Date of Award:


Document Type:


Degree Name:

Doctor of Philosophy (PhD)


Wildland Resources

Committee Chair(s)

Daniel R. MacNulty (Committee Co-Chair), Tal Avgar (Committee Co-Chair)


Daniel R. MacNulty


Tal Avgar


Kezia Manlove


James Powell


David Stoner


Predators can have important ecological effects through killing and eating their prey, the so-called consumptive effect, but predators can also have a nonconsumptive effect (NCE) on their prey – this happens when the risk of predation itself causes prey to alter their behaviors or other traits and these alterations ultimately reduce prey survival, reproduction, or population size. While scientists understand the consumptive effects of predators well, we are still unsure whether NCEs are important in free-living systems.
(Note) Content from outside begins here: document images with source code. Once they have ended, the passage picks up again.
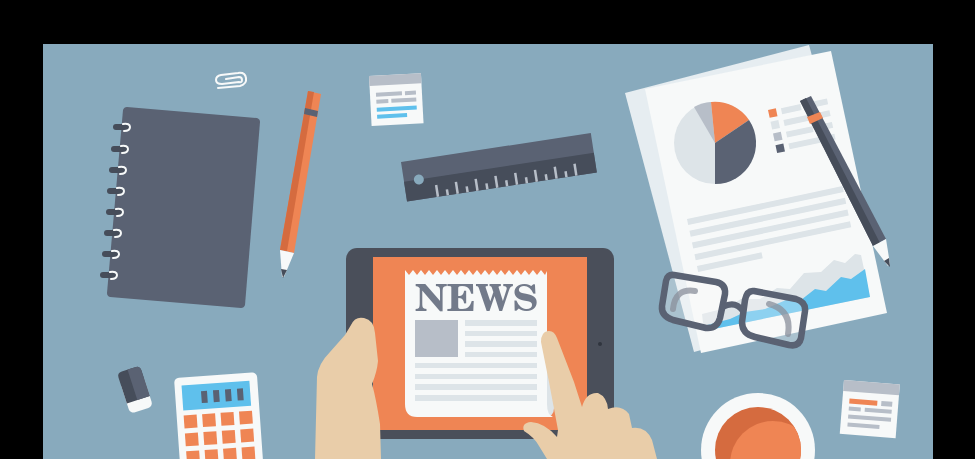
<!DOCTYPE html>
<html lang="en">
<head>
<meta charset="utf-8">
<title>News desk illustration</title>
<style>
:root{--backdrop:#000;--desk:#88aabd;--slate:#5a6273;--dark:#464d5a;--tablet:#4a4f5a;--orange:#ef8554;--rust:#d56b3f;--paper:#f7f9f9;--mist:#dde4e8;--grey:#b7bec8;--sky:#5fc0ec;--skin:#e9cda9;--ink:#727a8a}
html,body{margin:0;width:975px;height:459px;overflow:hidden;background:var(--backdrop)}
svg{display:block}
.desk{fill:var(--desk)}.slate{fill:var(--slate)}.dark{fill:var(--dark)}.tablet{fill:var(--tablet)}
.orange{fill:var(--orange)}.rust{fill:var(--rust)}.paper{fill:var(--paper)}.mist{fill:var(--mist)}
.grey{fill:var(--grey)}.sky{fill:var(--sky)}.skin{fill:var(--skin)}
.line{fill:none;stroke-linecap:round;stroke-linejoin:round}
.masthead{font:700 38px "TeX Gyre Schola","Noto Serif",serif;fill:var(--ink)}
</style>
</head>
<body>
<svg width="975" height="459" viewBox="0 0 975 459" role="img" aria-label="Desk with hands reading news on a tablet">
<defs>
<clipPath id="desk-area"><rect x="43" y="44" width="890" height="415"/></clipPath>
<clipPath id="cup-inside"><circle cx="758" cy="450" r="43"/></clipPath>
<g id="ring">
<path class="line" d="M2 0H12" stroke="#464d5a" stroke-width="6"/>
<path class="line" d="M9 -3Q16 -4 16 0T10 4" stroke="#f7f9f9" stroke-width="2"/>
</g>
<g id="key-row"><rect width="13" height="13"/><rect x="18.5" width="13" height="13"/><rect x="37" width="13" height="13"/><rect x="55.5" width="13" height="13"/></g>
<g id="ticks"><rect y="28" width="2.5" height="12"/><rect x="10" y="34" width="2.5" height="6"/></g>
</defs>
<g clip-path="url(#desk-area)">
<rect class="desk" x="43" y="44" width="890" height="415"/>

<g id="paperclip" class="line" stroke="#f7f9f9" stroke-width="2">
<path d="M226 79L239 77Q242 77 242 80T239 82L222 84Q216 84 216 80T221 75L238 73Q245 72 246 78T240 86L218 88"/>
</g>

<g id="notebook">
<path class="slate" d="M127 107L257 118Q260 119 260 122L245 305Q244 308 241 308L110 297Q107 296 107 293L123 110Q124 107 127 107Z"/>
<use href="#ring" x="114" y="127"/><use href="#ring" x="112" y="149"/><use href="#ring" x="110" y="170"/><use href="#ring" x="108" y="191"/>
<use href="#ring" x="107" y="212"/><use href="#ring" x="105" y="233"/><use href="#ring" x="103" y="254"/><use href="#ring" x="101" y="275"/>
</g>

<g id="pencil">
<polygon class="orange" points="308,91 321,94 294,253 280,250"/>
<polygon class="rust" points="308,91 314,92 287,251 280,250"/>
<polygon class="slate" points="305,108 318,111 317,117 304,114"/>
<polygon class="paper" points="280,250 294,253 284,277 282,277"/>
<polygon class="dark" points="281,269 287,270 283,278"/>
</g>

<g id="note-top" transform="translate(369 76) rotate(-3)">
<rect class="paper" width="52" height="50"/><rect class="grey" width="52" height="10"/>
<path class="grey" d="M6 17H32V21H6ZM35 17H46V21H35ZM6 24H18V28H6ZM21 24H46V28H21Z"/>
<path class="sky" d="M6 32H46V36H6ZM6 39H36V43H6Z"/>
</g>

<g id="ruler" transform="translate(401 162) rotate(-8.7)">
<rect class="slate" width="192" height="40"/><rect class="dark" y="20" width="192" height="20"/>
<circle class="desk" cx="15" cy="20" r="5"/>
<g class="grey"><use href="#ticks" x="30"/><use href="#ticks" x="50"/><use href="#ticks" x="70"/><use href="#ticks" x="90"/><use href="#ticks" x="110"/><use href="#ticks" x="130"/><use href="#ticks" x="150"/><rect x="170" y="28" width="2.5" height="12"/></g>
</g>

<g id="report">
<polygon fill="#e6edf1" points="625,93 809,45 880,301 694,352"/>
<polygon class="paper" points="645,89 831,51 887,313 701,353"/>
<g id="pie-chart">
<circle class="mist" cx="715" cy="143" r="41"/>
<path class="grey" d="M715 143L694 107A41 41 0 0 1 711 102Z"/>
<path class="orange" d="M715 143L711 102A41 41 0 0 1 749 120Z"/>
<path class="slate" d="M715 143L749 120A41 41 0 0 1 715 184Z"/>
</g>
<g id="legend" transform="translate(768 110) rotate(-12)">
<rect class="orange" width="8" height="8"/><rect class="mist" y="12" width="8" height="8"/><rect class="grey" y="24" width="8" height="8"/><rect class="slate" y="36" width="8" height="8"/>
<path class="mist" d="M13 1H33V7H13ZM37 1H60V7H37ZM13 13H60V19H13ZM13 25H40V31H13ZM44 25H60V31H44ZM13 37H60V43H13Z"/>
</g>
<path class="mist" transform="translate(645 89) rotate(-12)" d="M14 136H173V142H14ZM14 148H173V154H14ZM14 160H173V166H14ZM14 172H173V178H14ZM14 184H80V190H14Z"/>
<g id="area-chart">
<path class="mist" d="M704 331L702 314L726 308L741 299L760 299L777 288L790 289L804 273L821 272L834 260L845 263L855 254L861 255L870 297Z"/>
<path class="sky" d="M704 331L703 326L730 319L745 312L765 309L786 300L801 300L815 289L826 291L841 277L851 279L865 269L870 297Z"/>
</g>
</g>

<g id="pen">
<polygon class="slate" points="800,101 811,96 886,239 873,246"/>
<polygon class="dark" points="800,101 806,98 880,243 873,246"/>
<polygon class="orange" points="807,117 820,112 823,118 810,124"/>
<polygon class="paper" points="873,246 886,239 890,264 888,266"/>
<polygon class="dark" points="884,261 889,258 890,267"/>
</g>

<g id="glasses" class="line" stroke="#5a6273">
<path d="M673 309Q675 288 695 291M769 304Q792 310 788 334" stroke-width="6" opacity=".75"/>
<g stroke-width="6.5" fill="#f7f9f9" fill-opacity=".3">
<path d="M674 275L716 282Q726 284 725 294L720 318Q717 329 706 328L673 320Q661 316 662 306L666 281Q667 274 674 275Z"/>
<path d="M754 291L796 299Q806 302 805 311L801 338Q799 347 789 345L755 337Q742 334 742 322L745 300Q747 290 754 291Z"/>
</g>
<path d="M723 307Q735 300 743 311" stroke-width="6"/>
</g>

<g id="eraser" transform="translate(117 373) rotate(-18)">
<rect class="paper" y="10" width="24" height="33" rx="5"/>
<path class="dark" d="M5 0H19Q24 0 24 5V32H0V5Q0 0 5 0Z"/><path class="slate" d="M11 0H19Q24 0 24 5V32H11Z"/>
</g>

<g id="calculator" transform="translate(174 378) rotate(-4)">
<rect class="paper" width="83" height="110" rx="5"/>
<rect class="sky" x="7" y="8" width="68" height="25"/>
<path class="slate" d="M26 15H32V27H26ZM38 15H44V27H38ZM50 15H56V27H50ZM62 15H68V27H62Z"/>
<g class="orange"><use href="#key-row" x="7" y="38"/><use href="#key-row" x="7" y="56"/><use href="#key-row" x="7" y="74"/></g>
</g>

<g id="tablet">
<rect class="tablet" x="346" y="248" width="268" height="191" rx="11"/>
<rect class="orange" x="373" y="257" width="214" height="173"/>
<circle cx="600" cy="344" r="2" fill="#30353e"/>
<path class="mist" d="M546 345H554V408Q554 417 545 417H535Z"/>
<path class="paper" d="M405 270L409 275L413 270L417 275L421 270L425 275L429 270L433 275L437 270L441 275L445 270L449 275L453 270L457 275L461 270L465 275L469 270L473 275L477 270L481 275L485 270L489 275L493 270L497 275L501 270L505 275L509 270L513 275L517 270L521 275L525 270L529 275L533 270L537 275L541 270L545 275L547 271V404Q547 415 553 417H417Q405 417 405 404Z"/>
<text class="masthead" x="415" y="311" textLength="123" lengthAdjust="spacingAndGlyphs">NEWS</text>
<rect class="grey" x="415" y="320" width="43" height="37"/>
<path class="mist" d="M465 320H537V326H465ZM465 331H537V336H465ZM465 341H537V347H465ZM465 352H537V357H465ZM415 363H537V368H415ZM415 374H537V379H415ZM415 384H537V390H415ZM415 395H537V401H415Z"/>
</g>

<g id="hands" class="skin">
<path d="M315 459L317 377Q318 364 330 352L345 335L351 325Q355 316 364 318Q374 320 375 333L378 361Q377 372 372 384Q376 398 380 424L381 459Z"/>
<path d="M547 459L539 446Q534 437 524 431Q521 423 531 422Q545 423 557 437L558 430L549 382L541 342Q541 332 548 331Q554 330 557 338L574 382L582 407Q586 392 598 393Q607 397 608 409Q621 404 629 414L632 428Q646 426 652 440L657 459Z"/>
</g>

<g id="coffee">
<circle class="paper" cx="758" cy="450" r="57"/>
<circle class="rust" cx="758" cy="450" r="43"/>
<circle class="orange" cx="773" cy="464" r="43" clip-path="url(#cup-inside)"/>
</g>

<g id="note-bottom" transform="translate(844 380) rotate(4.5)">
<rect class="paper" width="56" height="54"/><rect class="grey" width="56" height="11"/>
<path class="orange" d="M7 18H35V23H7Z"/>
<path class="grey" d="M39 18H50V23H39ZM7 26H19V30H7ZM23 26H50V30H23ZM7 34H50V38H7ZM7 42H39V46H7Z"/>
</g>
</g>
</svg>
</body>
</html>
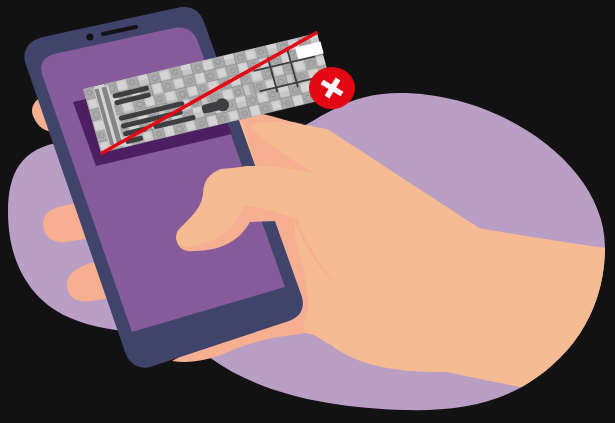
<!DOCTYPE html>
<html lang="en">
<head>
<meta charset="utf-8">
<title>Ticket not valid on phone</title>
<style>
:root {
  --night: #121212;
  --lilac: #b99fc3;
  --case: #40446a;
  --screen: #855c99;
  --shade: #4b1f62;
  --skin: #f5bc94;
  --skin-deep: #f6af91;
  --paper: #c6c6c6;
  --tile: #acacac;
  --tile-light: #d4d4d4;
  --tile-line: #858585;
  --ink: #3e3e40;
  --alert: #e30613;
  --white: #fff;
}
html, body { margin: 0; background: var(--night); overflow: hidden; }
svg { display: block; width: 615px; height: 423px; }
.backdrop { fill: var(--lilac); }
.skin { fill: var(--skin); }
.skin-deep { fill: var(--skin-deep); }
.case { fill: var(--case); }
.screen { fill: var(--screen); }
.shade { fill: var(--shade); }
.slot { stroke: var(--night); stroke-width: 4; stroke-linecap: round; }
.tile { fill: var(--tile); }
.tile-light { fill: var(--tile-light); }
.tile-line { fill: none; stroke: var(--tile-line); stroke-width: .7; }
.print { fill: none; stroke: var(--ink); stroke-width: 5; stroke-linecap: round; }
.grid { fill: none; stroke: var(--ink); stroke-width: 1.8; }
.strike { stroke: var(--alert); stroke-width: 3.6; stroke-linecap: round; }
.badge { fill: var(--alert); }
.cross { fill: none; stroke: var(--white); stroke-width: 5.5; }
</style>
</head>
<body>
<svg viewBox="0 0 615 423" role="img" aria-label="A hand holds a phone showing a ticket that is crossed out in red">
  <defs>
    <pattern id="ticket-tiles" width="44" height="44" patternUnits="userSpaceOnUse">
      <rect width="44" height="44" fill="var(--paper)"/>
      <path class="tile" d="M0 0h11v11H0zM22 0h11v11H22zM11 11h11v11H11zM33 11h11v11H33zM0 22h11v11H0zM22 22h11v11H22zM11 33h11v11H11zM28 33h16v11H28z"/>
      <path class="tile-light" d="M11 0h11v5H11zM33 2h9v8H33zM2 13h7v7H2zM24 12h8v9H24zM13 24h8v7H13zM34 23h8v8H34zM1 35h9v8H1z"/>
      <path class="tile-line" d="M0 11h44M0 22h22M33 22h11M0 33h33M11 0v33M22 0v44M33 0v22M0 0v44M33 33v11"/>
      <g class="tile-line">
        <circle cx="5" cy="5" r="2.5"/><circle cx="28" cy="6" r="3"/><circle cx="17" cy="17" r="2.5"/>
        <circle cx="38" cy="17" r="3"/><circle cx="6" cy="28" r="3"/><circle cx="27" cy="27" r="2.5"/>
        <circle cx="38" cy="38" r="2.5"/><circle cx="16" cy="39" r="3"/>
      </g>
    </pattern>
    <clipPath id="backdrop-edge">
      <path d="M0 0H615V200L605 247C605 312 570 360 520 388L500 423H0Z"/>
    </clipPath>
  </defs>

  <rect width="615" height="423" fill="var(--night)"/>

  <path id="backdrop" class="backdrop" d="M8 212C8 172 22 148 62 142L280 139C320 120 345 93 400 93C500 93 605 165 605 247C605 312 570 360 520 388C485 407 445 411 405 410C335 408 262 396 209 357L150 334C120 331 92 328 68 317C30 300 8 262 8 212Z"/>

  <g id="fingers" class="skin-deep">
    <path d="M41 97C32 102 30 111 34 118C38 127 46 132 54 132Z"/>
    <path d="M76 203C62 206 43 208 43 224C43 238 55 244 67 242L90 238Z"/>
    <path d="M95 262C80 266 66 272 67 286C68 299 79 303 92 301L110 298Z"/>
    <path d="M172 361C190 364 208 360 226 353C258 338 288 336 312 332L304 290Z"/>
  </g>

  <g id="palm" clip-path="url(#backdrop-edge)">
    <path class="skin" d="M238 118C250 111 262 114 276 118C294 123 310 126 327 129C377 161 428 195 479 228C520 235 562 242 606 248V400L520 387C495 382 470 377 447 372C400 373 357 366 331 345C322 341 317 334 306 333L264 220Z"/>
    <path class="skin-deep" d="M240 112C262 110 280 121 304 124C291 123 270 119 248 126C270 144 290 160 316 174C290 167 270 167 256 166Z"/>
    <path class="skin-deep" d="M272 212L296 219C309 248 323 270 339 288C322 273 309 254 295 222C292 240 304 260 306 285C310 308 308 326 294 335L268 330Z"/>
  </g>

  <g id="phone">
    <path class="case" d="M43 37L181 7C193 6 200 11 204 22L302 297C305 309 300 317 289 321L153 366C140 371 129 364 125 352L25 62C22 49 30 40 43 37Z"/>
    <path class="screen" d="M54 54L174 28C186 26 194 31 198 42L285 287L132 332L42 74C39 64 44 57 54 54Z"/>
    <circle cx="90" cy="37" r="3.5" fill="var(--night)"/>
    <line class="slot" x1="103" y1="34" x2="136" y2="27"/>
    <path class="shade" d="M73 102L90 98L226 120L232 134L96 166Z"/>
  </g>

  <g id="thumb">
    <path class="skin-deep" d="M176 236C177 248 183 252 194 251C222 251 240 240 250 222L277 221L300 222L290 198L240 195Z"/>
    <path class="skin" d="M320 172C290 166 260 166 246 166C236 168 229 168 221 169C209 173 203 182 203 194C201 212 184 222 177 232C174 242 179 248 189 247C220 242 238 226 244 205C262 208 279 213 297 219L345 230Z"/>
    <path class="skin-deep" d="M248 126C268 145 290 161 316 174C292 167 270 167 257 166Z"/>
  </g>

  <g id="ticket">
    <g transform="matrix(.975 -.233 .273 .97 83 89)">
      <rect width="240" height="66" fill="url(#ticket-tiles)"/>
      <rect x="10" y="2" width="15" height="62" fill="var(--tile-light)"/>
      <rect x="11" y="3" width="4" height="58" fill="var(--tile-line)"/>
      <rect x="18" y="3" width="5" height="58" fill="var(--tile-line)"/>
      <path class="print" d="M29 14H61M29 21H61M29 37H91M29 45H87M29 53H48M60 53H98M29 61H42"/>
      <path d="M109 46q0-3 4-3h12a6.500 6.500 0 1 1 0 9h-12q-4 0-4-3z" fill="var(--ink)"/>
      <path class="grid" d="M169 22H232M169 43H238M186 12V48M207 10V48"/>
      <rect x="215" y="9" width="26" height="12" fill="var(--white)"/>
    </g>
    <line class="strike" x1="102" y1="153" x2="316" y2="33"/>
  </g>

  <g id="invalid-badge">
    <ellipse class="badge" cx="332" cy="88" rx="23" ry="21"/>
    <path class="cross" d="M322 82L342 94M338 79L327 97"/>
  </g>
</svg>
</body>
</html>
In this dissertation, I sought to better understand the potential NCEs of predators (wolves and cougars) on elk in northern Yellowstone National Park by leveraging data collected over 4 decades by the National Park Service. I first investigated the importance of elk density in shaping elk use of risky places. Increasing density means more mouths to feed, but it also means safety in numbers; as a result, increasing population density shifts the balance of the food-safety tradeoff common in ecosystems from safety at low density to food at high density. I then investigated the importance of elk age in determining how they respond to predators. Wolves hunt by singling out the weakest members of a herd, whereas cougars hunt by ambushing an unaware individual; therefore, wolf predation risk increases more sharply with age. I found that elk respond to this by taking fewer risks with wolves as they age. On the other hand, they take more risks with cougars as they age, a result of trying to maximize reproduction (by increasing their food intake) in their remaining years. Finally, I measured the potential NCE of wolves and cougars on elk birth rates, while controlling for the effects of elk density and age. I found evidence that an NCE likely occurs, but the overall effect was too weak to explain large changes to elk population size over the decades. This information improves our understanding of how predators affect prey populations, which is particularly important given large carnivore recovery and reintroductions around the world.



Creative Commons License

Creative Commons Attribution-Noncommercial 4.0 License
This work is licensed under a Creative Commons Attribution-Noncommercial 4.0 License